Work item -> Quote all entries exactly, leaving pictures aside.

= Beginning of Section =

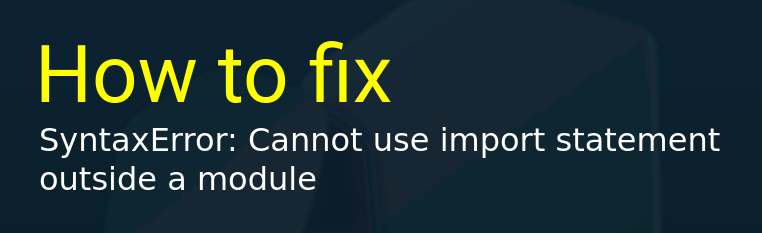
<!DOCTYPE html>
<html lang="en">
<head>
<meta charset="utf-8">
<title>How to fix</title>
<style>
:root {
  --navy: #0a202d;
  --navy-deep: #081c29;
  --block: #132835;
  --block-soft: #10252f;
  --title: #ffff00;
  --text: #ffffff;
}
* { box-sizing: border-box; margin: 0; padding: 0; }
html, body { width: 762px; height: 233px; overflow: hidden; background: var(--navy); }
.banner { position: relative; width: 762px; height: 233px; overflow: hidden; }
.backdrop { position: absolute; inset: 0; display: block; }
.title {
  position: absolute; left: 35px; top: 0;
  font: 400 80px/0 Roboto, sans-serif;
  color: var(--title); white-space: nowrap;
}
.title::before { content: ""; display: inline-block; height: 102px; }
.message {
  position: absolute; left: 39px; top: 121px;
  font: 400 32px/39px "DejaVu Sans", sans-serif;
  color: var(--text); white-space: nowrap;
}
</style>
</head>
<body>
<main class="banner">
  <svg class="backdrop" width="762" height="233" viewBox="0 0 762 233" aria-hidden="true">
    <defs>
      <linearGradient id="base" x1="0" y1="0" x2="0" y2="1">
        <stop offset="0" stop-color="#0c2230"/>
        <stop offset=".94" stop-color="#0a202d"/>
        <stop offset="1" stop-color="#091d29"/>
      </linearGradient>
      <linearGradient id="large-face" x1="0" y1="0" x2="1" y2="1">
        <stop offset="0" stop-color="#142a37"/>
        <stop offset="1" stop-color="#10252f"/>
      </linearGradient>
      <linearGradient id="small-face" x1="0" y1="0" x2="1" y2="1">
        <stop offset="0" stop-color="#0f2532"/>
        <stop offset="1" stop-color="#142833"/>
      </linearGradient>
      <filter id="soft" x="-20%" y="-20%" width="140%" height="140%"><feGaussianBlur stdDeviation="2"/></filter>
      <filter id="shade" x="-60%" y="-40%" width="220%" height="180%"><feGaussianBlur stdDeviation="9"/></filter>
    </defs>
    <rect width="762" height="233" fill="url(#base)"/>
    <g filter="url(#soft)">
      <path d="M300 84Q310 68 332 54L392 12Q410 -4 440 -8H535L638 25Q656 32 657 52L662 245H330Z" fill="url(#large-face)"/>
      <path d="M638 25Q656 32 657 52L662 245H654L650 54Q650 36 638 25Z" fill="#182e3a" opacity=".7"/>
    </g>
    <path d="M318 112Q350 122 366 150L374 245H296Z" fill="var(--navy-deep)" filter="url(#shade)"/>
    <path d="M102 245L118 150Q122 122 146 108L204 74Q222 64 246 70L304 90Q330 100 328 126L320 170Q314 206 298 245Z" fill="url(#small-face)" filter="url(#soft)"/>
  </svg>
  <h1 class="title">How to fix</h1>
  <p class="message">SyntaxError: Cannot use import statement<br>outside a module</p>
</main>
</body>
</html>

= End of Section =

Result below ->
<!DOCTYPE html>
<html lang="en">
<head>
<meta charset="utf-8">
<title>How to fix</title>
<style>
:root {
  --navy: #0a202d;
  --navy-deep: #081c29;
  --block: #132835;
  --block-soft: #10252f;
  --title: #ffff00;
  --text: #ffffff;
}
* { box-sizing: border-box; margin: 0; padding: 0; }
html, body { width: 762px; height: 233px; overflow: hidden; background: var(--navy); }
.banner { position: relative; width: 762px; height: 233px; overflow: hidden; }
.backdrop { position: absolute; inset: 0; display: block; }
.title {
  position: absolute; left: 35px; top: 0;
  font: 400 80px/0 Roboto, sans-serif;
  color: var(--title); white-space: nowrap;
}
.title::before { content: ""; display: inline-block; height: 102px; }
.message {
  position: absolute; left: 39px; top: 121px;
  font: 400 32px/39px "DejaVu Sans", sans-serif;
  color: var(--text); white-space: nowrap;
}
</style>
</head>
<body>
<main class="banner">
  <svg class="backdrop" width="762" height="233" viewBox="0 0 762 233" aria-hidden="true">
    <defs>
      <linearGradient id="base" x1="0" y1="0" x2="0" y2="1">
        <stop offset="0" stop-color="#0c2230"/>
        <stop offset=".94" stop-color="#0a202d"/>
        <stop offset="1" stop-color="#091d29"/>
      </linearGradient>
      <linearGradient id="large-face" x1="0" y1="0" x2="1" y2="1">
        <stop offset="0" stop-color="#142a37"/>
        <stop offset="1" stop-color="#10252f"/>
      </linearGradient>
      <linearGradient id="small-face" x1="0" y1="0" x2="1" y2="1">
        <stop offset="0" stop-color="#0f2532"/>
        <stop offset="1" stop-color="#142833"/>
      </linearGradient>
      <filter id="soft" x="-20%" y="-20%" width="140%" height="140%"><feGaussianBlur stdDeviation="2"/></filter>
      <filter id="shade" x="-60%" y="-40%" width="220%" height="180%"><feGaussianBlur stdDeviation="9"/></filter>
    </defs>
    <rect width="762" height="233" fill="url(#base)"/>
    <g filter="url(#soft)">
      <path d="M300 84Q310 68 332 54L392 12Q410 -4 440 -8H535L638 25Q656 32 657 52L662 245H330Z" fill="url(#large-face)"/>
      <path d="M638 25Q656 32 657 52L662 245H654L650 54Q650 36 638 25Z" fill="#182e3a" opacity=".7"/>
    </g>
    <path d="M318 112Q350 122 366 150L374 245H296Z" fill="var(--navy-deep)" filter="url(#shade)"/>
    <path d="M102 245L118 150Q122 122 146 108L204 74Q222 64 246 70L304 90Q330 100 328 126L320 170Q314 206 298 245Z" fill="url(#small-face)" filter="url(#soft)"/>
  </svg>
  <h1 class="title">How to fix</h1>
  <p class="message">SyntaxError: Cannot use import statement<br>outside a module</p>
</main>
</body>
</html>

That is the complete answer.